- Development & Aid
- Economy & Trade
- Human Rights
- Global Governance
- Civil Society
Saturday, April 18, 2015
- In their 2010 book “Half the Sky”, Pulitzer Prize-winners Nicholas Kristof and Sheryl WuDunn write about a disturbing but not uncommon problem in Southern Africa – male teachers who trade good grades for sex with students.
There’s a word for this – “sextortion”.
The main characteristic of sextortion cases is that they involve a perpetrator in a position of influence or authority, Joan Winship, executive director of the International Association of Women Judges (IAWJ), told IPS.
This includes teachers, but also policemen, priests or employers, for example.
“There is (also) an element of quid pro quo, where, if you agree to have sex, then I will be able to give you a promotion, or a raise, or your visa, or I will not give you a traffic ticket. So there is an element of exchange there, which can be either explicit or implicit,” she explained.
These elements of exchange and power imply consent from the victim, and “that makes it a challenge (to prosecute),” said Winship. “It’s part of the problem why it hasn’t been defined, and this is what we’re trying to do.”
With the annual meeting of the Commission on the Status of Women taking place this week in New York, the IAWJ is using the opportunity to shed light on sextortion.
Sextortion is a widespread phenomenon found in all countries of the world. But since it is mostly unreported, impunity is common for perpetrators.
It is with the goal of ending this impunity that IAWJ launched a programme entitled “Stopping the Abuse of Power for Purposes of Sexual Exploitation: Naming, Shaming, and Ending Sextortion” in March 2009 in The Hague.
Aided by the government of the Netherlands through its MDG3 Fund, the programme pulls together three of IAWJ’s partners from Tanzania, the Philippines, and Bosnia-Herzegovina. The concrete outcome of this initiative will be the creation of a toolkit by June 2011, which will provide judges with a range of current laws that can be applied to cases of sextortion.
As Hon. Teresita de Castro, from the Supreme Court of the Philippines, highlighted during a panel on the issue this week, when people understand that sextortion is a crime, then justice can be done.
Victims of sextortion also need to see it as a crime and overcome their fear of speaking out, even though “when they do come forward, there are other obstacles (for prosecution),” said Nancy Hendry, IAWJ senior legal advisor.
“She or he stands alone not only against the individual defendant, but also against the entire institution that the defendant represents – and historically, the community that has invested its trust in the defendant,” Anne Goldstein, IAWJ human rights education director, told IPS.

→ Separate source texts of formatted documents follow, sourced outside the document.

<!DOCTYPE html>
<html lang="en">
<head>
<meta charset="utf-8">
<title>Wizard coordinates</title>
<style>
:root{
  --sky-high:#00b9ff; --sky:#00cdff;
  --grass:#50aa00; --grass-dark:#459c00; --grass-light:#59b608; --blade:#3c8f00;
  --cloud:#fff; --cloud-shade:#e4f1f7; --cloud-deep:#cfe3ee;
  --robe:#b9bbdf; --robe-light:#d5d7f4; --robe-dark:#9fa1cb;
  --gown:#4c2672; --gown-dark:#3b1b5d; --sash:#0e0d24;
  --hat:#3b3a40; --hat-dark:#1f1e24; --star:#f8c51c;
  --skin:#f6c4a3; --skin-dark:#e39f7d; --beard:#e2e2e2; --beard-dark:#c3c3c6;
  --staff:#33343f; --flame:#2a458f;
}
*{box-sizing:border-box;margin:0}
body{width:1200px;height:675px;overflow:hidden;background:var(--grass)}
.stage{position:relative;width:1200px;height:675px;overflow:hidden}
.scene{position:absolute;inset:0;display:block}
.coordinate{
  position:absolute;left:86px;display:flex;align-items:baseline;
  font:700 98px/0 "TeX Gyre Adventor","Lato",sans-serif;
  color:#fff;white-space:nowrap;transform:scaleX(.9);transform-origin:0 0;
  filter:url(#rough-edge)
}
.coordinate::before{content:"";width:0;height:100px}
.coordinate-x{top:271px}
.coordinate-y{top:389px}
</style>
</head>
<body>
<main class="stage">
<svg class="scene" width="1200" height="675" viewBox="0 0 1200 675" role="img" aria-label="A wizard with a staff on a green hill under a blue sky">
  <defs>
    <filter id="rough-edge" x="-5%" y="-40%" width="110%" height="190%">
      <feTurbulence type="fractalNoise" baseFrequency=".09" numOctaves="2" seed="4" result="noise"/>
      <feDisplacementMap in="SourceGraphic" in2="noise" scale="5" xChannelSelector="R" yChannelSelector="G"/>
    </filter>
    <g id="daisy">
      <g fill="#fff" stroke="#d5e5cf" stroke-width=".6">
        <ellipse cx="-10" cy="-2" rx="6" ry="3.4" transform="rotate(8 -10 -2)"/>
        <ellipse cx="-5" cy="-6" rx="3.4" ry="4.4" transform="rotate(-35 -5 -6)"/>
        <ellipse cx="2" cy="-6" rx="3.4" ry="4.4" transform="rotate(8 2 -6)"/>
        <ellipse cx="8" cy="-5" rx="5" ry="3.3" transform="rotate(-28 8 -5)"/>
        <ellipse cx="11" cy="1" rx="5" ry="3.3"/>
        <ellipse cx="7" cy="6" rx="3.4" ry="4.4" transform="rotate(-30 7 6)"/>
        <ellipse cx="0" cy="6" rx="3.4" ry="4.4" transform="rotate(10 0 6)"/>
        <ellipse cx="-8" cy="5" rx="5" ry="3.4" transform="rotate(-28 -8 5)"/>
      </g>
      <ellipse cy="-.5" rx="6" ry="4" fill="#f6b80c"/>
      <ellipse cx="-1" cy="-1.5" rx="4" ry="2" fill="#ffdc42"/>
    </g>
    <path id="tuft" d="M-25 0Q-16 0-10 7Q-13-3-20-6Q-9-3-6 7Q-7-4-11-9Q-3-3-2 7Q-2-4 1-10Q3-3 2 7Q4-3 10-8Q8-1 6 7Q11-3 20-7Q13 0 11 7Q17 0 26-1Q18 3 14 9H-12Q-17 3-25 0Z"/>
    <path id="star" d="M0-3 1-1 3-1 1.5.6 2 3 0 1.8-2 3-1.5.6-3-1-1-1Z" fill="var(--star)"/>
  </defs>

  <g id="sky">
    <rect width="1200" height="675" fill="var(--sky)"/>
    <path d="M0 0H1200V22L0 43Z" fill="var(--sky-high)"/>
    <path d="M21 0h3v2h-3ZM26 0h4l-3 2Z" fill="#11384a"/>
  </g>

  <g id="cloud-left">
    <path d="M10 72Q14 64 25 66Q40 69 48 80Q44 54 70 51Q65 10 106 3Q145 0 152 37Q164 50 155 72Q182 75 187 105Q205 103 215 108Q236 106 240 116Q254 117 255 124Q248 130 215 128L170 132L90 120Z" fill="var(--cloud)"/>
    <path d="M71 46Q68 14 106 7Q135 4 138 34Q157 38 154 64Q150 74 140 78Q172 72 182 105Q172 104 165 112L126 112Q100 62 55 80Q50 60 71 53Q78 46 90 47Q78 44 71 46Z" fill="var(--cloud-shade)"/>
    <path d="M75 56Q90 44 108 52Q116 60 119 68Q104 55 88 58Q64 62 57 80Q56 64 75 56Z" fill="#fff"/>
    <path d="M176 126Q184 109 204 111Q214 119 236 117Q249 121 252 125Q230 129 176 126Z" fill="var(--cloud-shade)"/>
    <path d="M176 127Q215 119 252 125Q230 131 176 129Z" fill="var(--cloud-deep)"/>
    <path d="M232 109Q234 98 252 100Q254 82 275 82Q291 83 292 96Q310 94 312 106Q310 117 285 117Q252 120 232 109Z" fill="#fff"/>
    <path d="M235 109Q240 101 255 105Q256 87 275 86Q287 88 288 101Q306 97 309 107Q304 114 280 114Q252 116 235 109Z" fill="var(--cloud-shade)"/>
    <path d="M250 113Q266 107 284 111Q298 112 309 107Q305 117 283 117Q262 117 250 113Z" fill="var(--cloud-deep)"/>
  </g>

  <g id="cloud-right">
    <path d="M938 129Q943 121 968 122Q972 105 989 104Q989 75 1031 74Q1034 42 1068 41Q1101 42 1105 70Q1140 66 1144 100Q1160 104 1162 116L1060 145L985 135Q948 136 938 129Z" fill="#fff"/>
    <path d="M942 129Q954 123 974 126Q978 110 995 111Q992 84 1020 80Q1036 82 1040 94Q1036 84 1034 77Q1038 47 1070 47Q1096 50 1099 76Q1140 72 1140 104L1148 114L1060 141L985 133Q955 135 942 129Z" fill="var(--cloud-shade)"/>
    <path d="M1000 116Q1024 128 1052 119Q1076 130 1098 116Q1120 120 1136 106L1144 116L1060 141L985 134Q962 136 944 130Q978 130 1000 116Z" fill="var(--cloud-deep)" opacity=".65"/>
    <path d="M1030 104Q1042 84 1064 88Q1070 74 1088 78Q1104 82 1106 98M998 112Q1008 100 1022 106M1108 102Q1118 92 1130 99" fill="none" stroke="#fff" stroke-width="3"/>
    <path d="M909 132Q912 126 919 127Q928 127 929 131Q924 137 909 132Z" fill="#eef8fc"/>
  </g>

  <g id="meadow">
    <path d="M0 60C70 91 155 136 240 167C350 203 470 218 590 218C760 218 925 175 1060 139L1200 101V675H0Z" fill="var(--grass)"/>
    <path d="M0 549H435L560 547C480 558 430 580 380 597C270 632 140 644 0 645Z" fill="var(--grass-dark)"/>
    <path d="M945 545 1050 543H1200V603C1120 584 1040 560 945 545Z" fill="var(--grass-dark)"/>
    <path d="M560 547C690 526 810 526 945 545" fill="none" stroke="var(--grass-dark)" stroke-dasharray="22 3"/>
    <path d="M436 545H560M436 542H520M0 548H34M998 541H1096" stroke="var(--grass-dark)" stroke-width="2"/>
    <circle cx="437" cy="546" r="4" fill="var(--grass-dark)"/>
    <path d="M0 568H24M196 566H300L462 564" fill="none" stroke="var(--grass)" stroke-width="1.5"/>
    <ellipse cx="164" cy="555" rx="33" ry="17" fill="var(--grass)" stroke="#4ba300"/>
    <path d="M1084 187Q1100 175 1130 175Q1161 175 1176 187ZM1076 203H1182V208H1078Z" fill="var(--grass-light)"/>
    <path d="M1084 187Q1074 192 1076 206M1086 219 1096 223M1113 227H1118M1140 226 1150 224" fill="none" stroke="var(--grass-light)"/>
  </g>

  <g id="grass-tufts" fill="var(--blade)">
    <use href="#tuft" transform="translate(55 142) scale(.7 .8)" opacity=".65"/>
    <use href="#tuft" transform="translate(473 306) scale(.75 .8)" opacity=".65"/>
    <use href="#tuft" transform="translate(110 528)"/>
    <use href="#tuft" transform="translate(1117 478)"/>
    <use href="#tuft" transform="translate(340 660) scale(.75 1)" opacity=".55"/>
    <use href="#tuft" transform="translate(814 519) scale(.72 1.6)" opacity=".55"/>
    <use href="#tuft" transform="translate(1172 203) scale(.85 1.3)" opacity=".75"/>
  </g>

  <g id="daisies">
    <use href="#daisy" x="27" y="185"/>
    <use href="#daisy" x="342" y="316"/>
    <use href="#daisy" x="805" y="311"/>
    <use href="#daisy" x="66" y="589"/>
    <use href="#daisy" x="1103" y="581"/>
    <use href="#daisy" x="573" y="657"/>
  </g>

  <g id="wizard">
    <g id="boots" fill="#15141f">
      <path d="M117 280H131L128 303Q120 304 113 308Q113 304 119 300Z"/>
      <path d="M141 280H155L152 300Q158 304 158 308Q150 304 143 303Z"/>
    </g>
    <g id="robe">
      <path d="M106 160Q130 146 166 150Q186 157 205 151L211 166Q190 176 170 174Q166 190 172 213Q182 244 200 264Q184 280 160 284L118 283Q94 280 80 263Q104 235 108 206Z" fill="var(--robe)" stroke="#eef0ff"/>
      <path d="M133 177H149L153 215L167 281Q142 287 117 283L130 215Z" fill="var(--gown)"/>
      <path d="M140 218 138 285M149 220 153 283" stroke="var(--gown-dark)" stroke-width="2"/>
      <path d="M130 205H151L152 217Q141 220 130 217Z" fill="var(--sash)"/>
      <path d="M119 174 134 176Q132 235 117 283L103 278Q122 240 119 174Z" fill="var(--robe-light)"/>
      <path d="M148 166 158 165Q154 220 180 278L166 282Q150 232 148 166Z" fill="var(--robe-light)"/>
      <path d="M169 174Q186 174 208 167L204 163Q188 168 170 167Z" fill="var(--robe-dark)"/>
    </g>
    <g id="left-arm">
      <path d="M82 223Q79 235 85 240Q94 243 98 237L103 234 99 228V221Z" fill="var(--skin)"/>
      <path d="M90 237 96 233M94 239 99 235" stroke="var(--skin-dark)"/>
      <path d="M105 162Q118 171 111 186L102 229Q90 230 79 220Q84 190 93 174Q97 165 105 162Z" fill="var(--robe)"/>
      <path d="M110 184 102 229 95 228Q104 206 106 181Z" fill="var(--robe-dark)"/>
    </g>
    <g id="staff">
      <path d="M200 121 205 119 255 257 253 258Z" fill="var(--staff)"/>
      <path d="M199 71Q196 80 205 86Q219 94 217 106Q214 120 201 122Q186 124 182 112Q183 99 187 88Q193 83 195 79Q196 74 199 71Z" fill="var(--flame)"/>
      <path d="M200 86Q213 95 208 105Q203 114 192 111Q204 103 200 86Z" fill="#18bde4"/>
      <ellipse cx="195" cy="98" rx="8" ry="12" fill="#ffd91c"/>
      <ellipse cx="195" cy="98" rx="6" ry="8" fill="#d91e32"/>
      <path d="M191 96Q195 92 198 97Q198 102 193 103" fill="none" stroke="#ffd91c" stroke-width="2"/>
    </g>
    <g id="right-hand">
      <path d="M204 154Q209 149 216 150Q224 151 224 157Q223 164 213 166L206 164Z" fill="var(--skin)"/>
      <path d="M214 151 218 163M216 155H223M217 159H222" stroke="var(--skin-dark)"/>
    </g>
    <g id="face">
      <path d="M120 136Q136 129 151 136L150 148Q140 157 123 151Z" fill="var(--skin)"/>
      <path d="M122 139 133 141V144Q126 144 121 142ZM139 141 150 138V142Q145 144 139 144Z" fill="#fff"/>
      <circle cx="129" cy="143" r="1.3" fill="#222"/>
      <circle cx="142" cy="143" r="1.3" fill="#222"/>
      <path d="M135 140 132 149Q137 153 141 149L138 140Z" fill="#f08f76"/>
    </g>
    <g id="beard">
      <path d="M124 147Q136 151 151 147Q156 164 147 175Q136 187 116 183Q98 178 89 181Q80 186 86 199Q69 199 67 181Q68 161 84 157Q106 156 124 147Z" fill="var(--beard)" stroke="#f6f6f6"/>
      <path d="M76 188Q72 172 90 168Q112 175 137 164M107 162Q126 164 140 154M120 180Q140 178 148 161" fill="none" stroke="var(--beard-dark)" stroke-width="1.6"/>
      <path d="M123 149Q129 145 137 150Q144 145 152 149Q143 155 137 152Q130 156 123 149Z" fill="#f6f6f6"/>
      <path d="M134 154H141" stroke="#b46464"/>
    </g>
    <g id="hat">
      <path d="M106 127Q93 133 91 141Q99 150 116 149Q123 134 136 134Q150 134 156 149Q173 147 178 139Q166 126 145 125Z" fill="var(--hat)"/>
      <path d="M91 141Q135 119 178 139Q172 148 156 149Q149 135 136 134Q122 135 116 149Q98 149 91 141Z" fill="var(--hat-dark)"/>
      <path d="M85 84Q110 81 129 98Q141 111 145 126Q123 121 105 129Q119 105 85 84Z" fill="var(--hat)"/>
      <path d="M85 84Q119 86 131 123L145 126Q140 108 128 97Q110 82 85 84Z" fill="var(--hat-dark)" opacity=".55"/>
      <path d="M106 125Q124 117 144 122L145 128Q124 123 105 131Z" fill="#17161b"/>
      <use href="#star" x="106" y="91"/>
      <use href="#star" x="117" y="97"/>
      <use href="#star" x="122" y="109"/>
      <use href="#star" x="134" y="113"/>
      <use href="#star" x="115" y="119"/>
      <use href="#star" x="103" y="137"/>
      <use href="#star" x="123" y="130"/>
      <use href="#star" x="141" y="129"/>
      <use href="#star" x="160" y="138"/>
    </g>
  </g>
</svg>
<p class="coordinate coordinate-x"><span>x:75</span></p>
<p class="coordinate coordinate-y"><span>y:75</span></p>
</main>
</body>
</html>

IAWJ is not advocating for a new legal framework on this issue, either at the country or international level. “The problem is not an absence of law, the problem is the absence of will to enforce [existing] laws,” Goldstein said.
IAWJ considers sextortion “a form of corruption”, where it is not money but sex that is at stake. But while reparations can be made for financial corruption, sextortion brings psychological and physical damage, and overall is much more dangerous, Hon. de Castro underlined.IAWJ is lobbying to have existing anti-corruption laws used to prosecute sextortion perpetrators. Goldstein told IPS their purpose is to “draw together in one place both the anti-Gender Based Violence laws and the anti-corruption laws that are generally looked at separately but – IAWJ believes – need to be integrated.”
“A successful strategy against sextortion would mainstream anti-corruption efforts into gender – and vice versa,” she said. And for Winship to conclude: “we want to change the thinking, that the currency does not have to be only money; the currency can be asking for sex.”